South Korea is "always" ready for such a separate summit, but Japan doesn't seem to be, the official told reporters in a briefing on Moon's schedule for the two-day G-20 session to open in Osaka, Japan, on Friday.
South Korean President Moon Jae-in, US President Donald Trump, and Japanese Prime Minister Shinzo Abe. (Yonhap)
It is Cheong Wa Dae's first confirmation that there will be no one-on-one summit between Moon and Abe on the sidelines of the multilateral forum.
Cheong Wa Dae officials earlier reiterated that no decision has been made yet on the summit issue.
During a parliamentary session in the morning, Foreign Minister Kang Kyung-wha struck a different note, saying nothing has officially been decided yet on the possibility of a Moon-Abe summit during the G-20 gathering.
But as allegations emerged of insufficient intra-government communication, Kang later said that there could be "time gaps," between the information the ministry gets from its foreign counterpart and that received through Cheong Wa Dae's communication channels.
There's no indication of Seoul and Tokyo working to warm their chilled ties. South Korea offered to create a joint compensation fund to resolve the issue of Koreans forced to toil at Japanese factories during World War II. But Tokyo rejected it.
Diplomatic observers say that a Moon-Abe summit may be possible in the wake of Japan's Upper House election on July 21, as Seoul-Tokyo relations are a sensitive political issue on both sides.
Moon plans to fly to Osaka on Thursday and hold a dinner meeting with a group of ethnic Koreans there soon after, according to Kim Hyun-chong, deputy chief of the presidential National Security Office.
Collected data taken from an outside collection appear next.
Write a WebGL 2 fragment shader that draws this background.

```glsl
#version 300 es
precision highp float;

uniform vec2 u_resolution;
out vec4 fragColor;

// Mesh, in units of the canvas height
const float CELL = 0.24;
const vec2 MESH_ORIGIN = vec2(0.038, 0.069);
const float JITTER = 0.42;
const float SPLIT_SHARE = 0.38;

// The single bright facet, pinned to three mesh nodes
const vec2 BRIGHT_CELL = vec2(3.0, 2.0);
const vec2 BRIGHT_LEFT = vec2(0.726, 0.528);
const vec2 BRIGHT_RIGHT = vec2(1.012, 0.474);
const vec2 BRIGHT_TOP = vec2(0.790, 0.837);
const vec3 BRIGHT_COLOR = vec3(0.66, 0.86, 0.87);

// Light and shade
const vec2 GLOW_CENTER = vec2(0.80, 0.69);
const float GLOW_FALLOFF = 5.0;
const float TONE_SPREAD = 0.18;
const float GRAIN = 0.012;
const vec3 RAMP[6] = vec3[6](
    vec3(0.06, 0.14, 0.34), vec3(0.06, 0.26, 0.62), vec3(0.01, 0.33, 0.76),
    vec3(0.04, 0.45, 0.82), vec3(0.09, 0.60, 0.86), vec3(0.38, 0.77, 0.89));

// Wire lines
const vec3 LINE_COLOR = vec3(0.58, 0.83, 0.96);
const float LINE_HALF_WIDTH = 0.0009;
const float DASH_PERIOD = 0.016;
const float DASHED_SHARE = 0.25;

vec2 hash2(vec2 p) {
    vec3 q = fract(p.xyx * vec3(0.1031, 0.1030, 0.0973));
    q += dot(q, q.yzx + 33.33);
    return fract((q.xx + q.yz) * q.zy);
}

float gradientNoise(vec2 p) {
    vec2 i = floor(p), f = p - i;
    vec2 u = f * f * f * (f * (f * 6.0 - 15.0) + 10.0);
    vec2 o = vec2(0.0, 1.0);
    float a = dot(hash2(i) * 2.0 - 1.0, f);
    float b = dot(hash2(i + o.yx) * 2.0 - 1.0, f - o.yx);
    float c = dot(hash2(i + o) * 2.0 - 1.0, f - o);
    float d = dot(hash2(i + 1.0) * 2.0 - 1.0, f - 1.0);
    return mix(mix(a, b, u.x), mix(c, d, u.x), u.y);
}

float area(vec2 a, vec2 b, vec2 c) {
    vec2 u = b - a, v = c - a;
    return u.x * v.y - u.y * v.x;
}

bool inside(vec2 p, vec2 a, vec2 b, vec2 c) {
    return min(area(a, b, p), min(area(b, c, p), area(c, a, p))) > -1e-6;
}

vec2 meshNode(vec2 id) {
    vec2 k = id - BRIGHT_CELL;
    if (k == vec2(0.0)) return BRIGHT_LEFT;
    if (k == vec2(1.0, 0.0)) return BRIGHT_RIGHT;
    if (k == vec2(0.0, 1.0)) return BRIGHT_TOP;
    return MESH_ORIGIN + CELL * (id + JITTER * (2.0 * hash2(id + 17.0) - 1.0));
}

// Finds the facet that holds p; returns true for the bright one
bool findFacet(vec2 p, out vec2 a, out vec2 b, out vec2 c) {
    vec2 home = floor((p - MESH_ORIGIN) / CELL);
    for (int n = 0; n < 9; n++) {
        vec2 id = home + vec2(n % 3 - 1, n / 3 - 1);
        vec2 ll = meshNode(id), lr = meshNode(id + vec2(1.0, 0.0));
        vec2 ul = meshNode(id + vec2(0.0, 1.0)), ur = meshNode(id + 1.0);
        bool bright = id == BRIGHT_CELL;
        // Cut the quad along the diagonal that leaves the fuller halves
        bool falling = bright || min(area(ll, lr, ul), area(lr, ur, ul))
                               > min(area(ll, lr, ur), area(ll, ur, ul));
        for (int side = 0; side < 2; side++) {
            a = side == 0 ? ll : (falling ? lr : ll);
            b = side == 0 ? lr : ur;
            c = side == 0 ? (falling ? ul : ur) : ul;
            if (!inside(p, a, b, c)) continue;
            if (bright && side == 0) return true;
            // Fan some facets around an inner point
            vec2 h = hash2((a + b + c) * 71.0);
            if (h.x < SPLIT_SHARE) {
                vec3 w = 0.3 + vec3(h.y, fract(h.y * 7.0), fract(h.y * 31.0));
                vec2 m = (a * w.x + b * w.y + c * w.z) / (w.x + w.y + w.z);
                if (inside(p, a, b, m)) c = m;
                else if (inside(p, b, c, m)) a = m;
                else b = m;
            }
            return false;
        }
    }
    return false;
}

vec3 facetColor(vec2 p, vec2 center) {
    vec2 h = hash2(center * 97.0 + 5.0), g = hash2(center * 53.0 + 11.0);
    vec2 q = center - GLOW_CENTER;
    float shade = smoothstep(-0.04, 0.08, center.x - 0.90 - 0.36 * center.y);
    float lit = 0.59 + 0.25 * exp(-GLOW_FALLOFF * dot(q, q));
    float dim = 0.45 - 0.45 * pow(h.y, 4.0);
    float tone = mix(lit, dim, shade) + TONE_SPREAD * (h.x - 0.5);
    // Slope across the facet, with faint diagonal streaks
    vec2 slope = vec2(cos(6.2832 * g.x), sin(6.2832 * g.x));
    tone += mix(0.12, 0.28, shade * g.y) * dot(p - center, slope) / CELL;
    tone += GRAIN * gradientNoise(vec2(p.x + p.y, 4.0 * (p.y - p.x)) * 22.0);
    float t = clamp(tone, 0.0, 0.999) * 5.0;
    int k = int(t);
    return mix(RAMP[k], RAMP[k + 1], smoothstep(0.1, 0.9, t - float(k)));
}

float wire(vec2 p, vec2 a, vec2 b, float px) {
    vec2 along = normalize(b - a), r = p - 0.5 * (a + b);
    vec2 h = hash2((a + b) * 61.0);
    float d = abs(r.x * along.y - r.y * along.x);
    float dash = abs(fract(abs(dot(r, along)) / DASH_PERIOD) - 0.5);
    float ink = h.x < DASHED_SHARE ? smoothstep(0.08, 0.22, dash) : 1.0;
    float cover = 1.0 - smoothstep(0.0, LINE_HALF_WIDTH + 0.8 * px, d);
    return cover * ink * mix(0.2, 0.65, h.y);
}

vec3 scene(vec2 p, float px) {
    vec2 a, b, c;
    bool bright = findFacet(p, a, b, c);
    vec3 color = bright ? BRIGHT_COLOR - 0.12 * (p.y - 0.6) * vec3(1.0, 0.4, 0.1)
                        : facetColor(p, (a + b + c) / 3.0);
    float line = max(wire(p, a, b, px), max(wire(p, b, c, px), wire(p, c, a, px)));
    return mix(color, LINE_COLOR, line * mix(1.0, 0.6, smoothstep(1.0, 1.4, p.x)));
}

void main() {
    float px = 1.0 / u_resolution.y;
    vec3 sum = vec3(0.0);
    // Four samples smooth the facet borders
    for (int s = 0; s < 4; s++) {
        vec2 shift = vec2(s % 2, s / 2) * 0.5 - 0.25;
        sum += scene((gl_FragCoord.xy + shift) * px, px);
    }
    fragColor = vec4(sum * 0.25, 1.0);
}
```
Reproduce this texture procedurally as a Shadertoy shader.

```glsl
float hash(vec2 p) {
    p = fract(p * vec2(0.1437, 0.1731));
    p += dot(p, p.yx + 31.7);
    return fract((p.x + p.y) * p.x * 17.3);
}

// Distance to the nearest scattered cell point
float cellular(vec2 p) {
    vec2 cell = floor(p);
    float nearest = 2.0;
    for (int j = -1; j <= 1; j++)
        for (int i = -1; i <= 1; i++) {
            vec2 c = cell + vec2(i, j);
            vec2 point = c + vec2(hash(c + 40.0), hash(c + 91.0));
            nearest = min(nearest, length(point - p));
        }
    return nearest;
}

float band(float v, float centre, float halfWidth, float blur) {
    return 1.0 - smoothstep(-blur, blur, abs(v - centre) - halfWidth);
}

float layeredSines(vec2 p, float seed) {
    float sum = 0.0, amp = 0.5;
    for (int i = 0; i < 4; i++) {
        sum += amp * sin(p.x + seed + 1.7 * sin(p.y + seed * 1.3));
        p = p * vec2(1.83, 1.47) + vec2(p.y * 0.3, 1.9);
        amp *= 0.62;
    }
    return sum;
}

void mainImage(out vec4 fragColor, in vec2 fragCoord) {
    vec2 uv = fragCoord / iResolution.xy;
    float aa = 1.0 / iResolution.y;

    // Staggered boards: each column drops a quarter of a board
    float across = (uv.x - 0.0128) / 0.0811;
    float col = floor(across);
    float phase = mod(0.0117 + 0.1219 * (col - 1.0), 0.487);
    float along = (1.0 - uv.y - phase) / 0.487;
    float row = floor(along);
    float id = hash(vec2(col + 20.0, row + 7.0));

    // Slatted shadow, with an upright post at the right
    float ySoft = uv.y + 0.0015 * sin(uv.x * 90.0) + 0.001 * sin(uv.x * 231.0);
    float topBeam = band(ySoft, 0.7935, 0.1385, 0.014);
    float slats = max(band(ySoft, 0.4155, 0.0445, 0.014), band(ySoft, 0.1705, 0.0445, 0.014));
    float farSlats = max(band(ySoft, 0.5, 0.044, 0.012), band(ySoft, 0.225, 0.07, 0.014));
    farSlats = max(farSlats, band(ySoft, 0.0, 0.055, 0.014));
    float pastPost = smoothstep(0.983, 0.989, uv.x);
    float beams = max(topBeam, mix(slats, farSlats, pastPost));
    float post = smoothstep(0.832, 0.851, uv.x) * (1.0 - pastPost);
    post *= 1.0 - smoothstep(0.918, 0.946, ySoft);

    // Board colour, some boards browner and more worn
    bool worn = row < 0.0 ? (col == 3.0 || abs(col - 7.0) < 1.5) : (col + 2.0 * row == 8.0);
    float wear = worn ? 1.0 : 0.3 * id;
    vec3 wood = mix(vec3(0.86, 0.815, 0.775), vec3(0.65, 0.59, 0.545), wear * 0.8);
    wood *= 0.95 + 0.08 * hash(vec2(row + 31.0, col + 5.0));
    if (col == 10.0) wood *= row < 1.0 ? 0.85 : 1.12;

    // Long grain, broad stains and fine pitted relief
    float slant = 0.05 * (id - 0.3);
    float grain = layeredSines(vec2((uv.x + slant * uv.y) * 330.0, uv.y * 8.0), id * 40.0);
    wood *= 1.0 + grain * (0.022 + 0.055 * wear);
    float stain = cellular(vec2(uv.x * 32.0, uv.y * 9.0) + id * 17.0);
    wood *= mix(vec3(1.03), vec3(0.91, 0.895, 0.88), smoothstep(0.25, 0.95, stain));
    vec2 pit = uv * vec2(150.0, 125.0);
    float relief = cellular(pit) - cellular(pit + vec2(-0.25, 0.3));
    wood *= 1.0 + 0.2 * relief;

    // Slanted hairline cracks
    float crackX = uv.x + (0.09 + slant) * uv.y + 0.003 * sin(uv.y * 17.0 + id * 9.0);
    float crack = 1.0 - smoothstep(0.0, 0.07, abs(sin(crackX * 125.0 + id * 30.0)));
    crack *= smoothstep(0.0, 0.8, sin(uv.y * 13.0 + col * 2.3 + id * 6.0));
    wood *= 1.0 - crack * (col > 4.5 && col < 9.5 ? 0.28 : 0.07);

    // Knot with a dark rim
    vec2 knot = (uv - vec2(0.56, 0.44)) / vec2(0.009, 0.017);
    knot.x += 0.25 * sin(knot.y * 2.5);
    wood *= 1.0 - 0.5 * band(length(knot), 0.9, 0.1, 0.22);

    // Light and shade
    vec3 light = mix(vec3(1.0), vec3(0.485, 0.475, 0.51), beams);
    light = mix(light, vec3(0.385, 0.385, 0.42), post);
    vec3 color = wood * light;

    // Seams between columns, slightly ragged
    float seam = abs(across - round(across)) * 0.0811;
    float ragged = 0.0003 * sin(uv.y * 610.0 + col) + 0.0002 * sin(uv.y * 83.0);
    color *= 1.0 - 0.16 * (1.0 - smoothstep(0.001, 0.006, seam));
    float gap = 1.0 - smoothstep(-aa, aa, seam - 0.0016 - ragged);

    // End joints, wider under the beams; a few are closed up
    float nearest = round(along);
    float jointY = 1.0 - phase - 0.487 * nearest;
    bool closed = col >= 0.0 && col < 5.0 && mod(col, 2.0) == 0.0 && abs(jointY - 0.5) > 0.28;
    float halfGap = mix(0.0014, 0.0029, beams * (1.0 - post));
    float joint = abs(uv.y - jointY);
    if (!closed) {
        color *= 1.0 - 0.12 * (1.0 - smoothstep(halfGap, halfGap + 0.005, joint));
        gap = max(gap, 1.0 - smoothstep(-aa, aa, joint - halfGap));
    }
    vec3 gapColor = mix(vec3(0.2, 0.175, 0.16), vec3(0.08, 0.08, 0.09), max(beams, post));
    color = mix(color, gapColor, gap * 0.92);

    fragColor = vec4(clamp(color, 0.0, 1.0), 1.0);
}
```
In the G-20 session, the president will join discussions on various global issues, including the economy, trade, investment, anti-inequalities and an innovative, inclusive world vision, as well as climate change, the environment and energy.
Lee Ho-seung, senior presidential secretary for economic affairs, also said, "President Moon plans to speak at the first session on the theme of 'Global Economy, Trade and Investment.'"
Moon will introduce his liberal government's expansionary fiscal policy, including a recent proposal for extra funding, and emphasize the need for G-20 member states' coordination on pending global issues that will affect the world's economy, he added.
He will also explain South Korea's push for the complete denuclearization of Korea and permanent peace.
Moon will hold bilateral talks with his Chinese, Russian, Indonesian and Canadian counterparts before returning to Seoul on Saturday.
Sitting down with Xi Jinping of China, Moon plans to listen to the results of Xi's North Korea visit last week and plans to express South Korea's expectations for Beijing's constructive role in handling the Korean Peninsula issue. No exact time for the Moon-Xi summit has been set yet.
In addition, Moon is scheduling informal "pull-aside" meetings with the leaders of Argentina, India and the Netherlands.
Moon will then greet U.S. President Donald Trump in Seoul this weekend.
Many expect Trump to visit the Demilitarized Zone (DMZ), which serves as the border between the two Koreas.
He had a plan to go there on his previous trip here in November 2017. But he aborted it due to bad weather.
Another Cheong Wa Dae official dismissed a possibility of Trump and the leaders of the two Koreas gathering at the truce village of Panmunjom and somewhere else this weekend. Trump is to pay a two-day trip to South Korea on Saturday and Sunday for his first bilateral summit with Moon since mid-April. (Yonhap)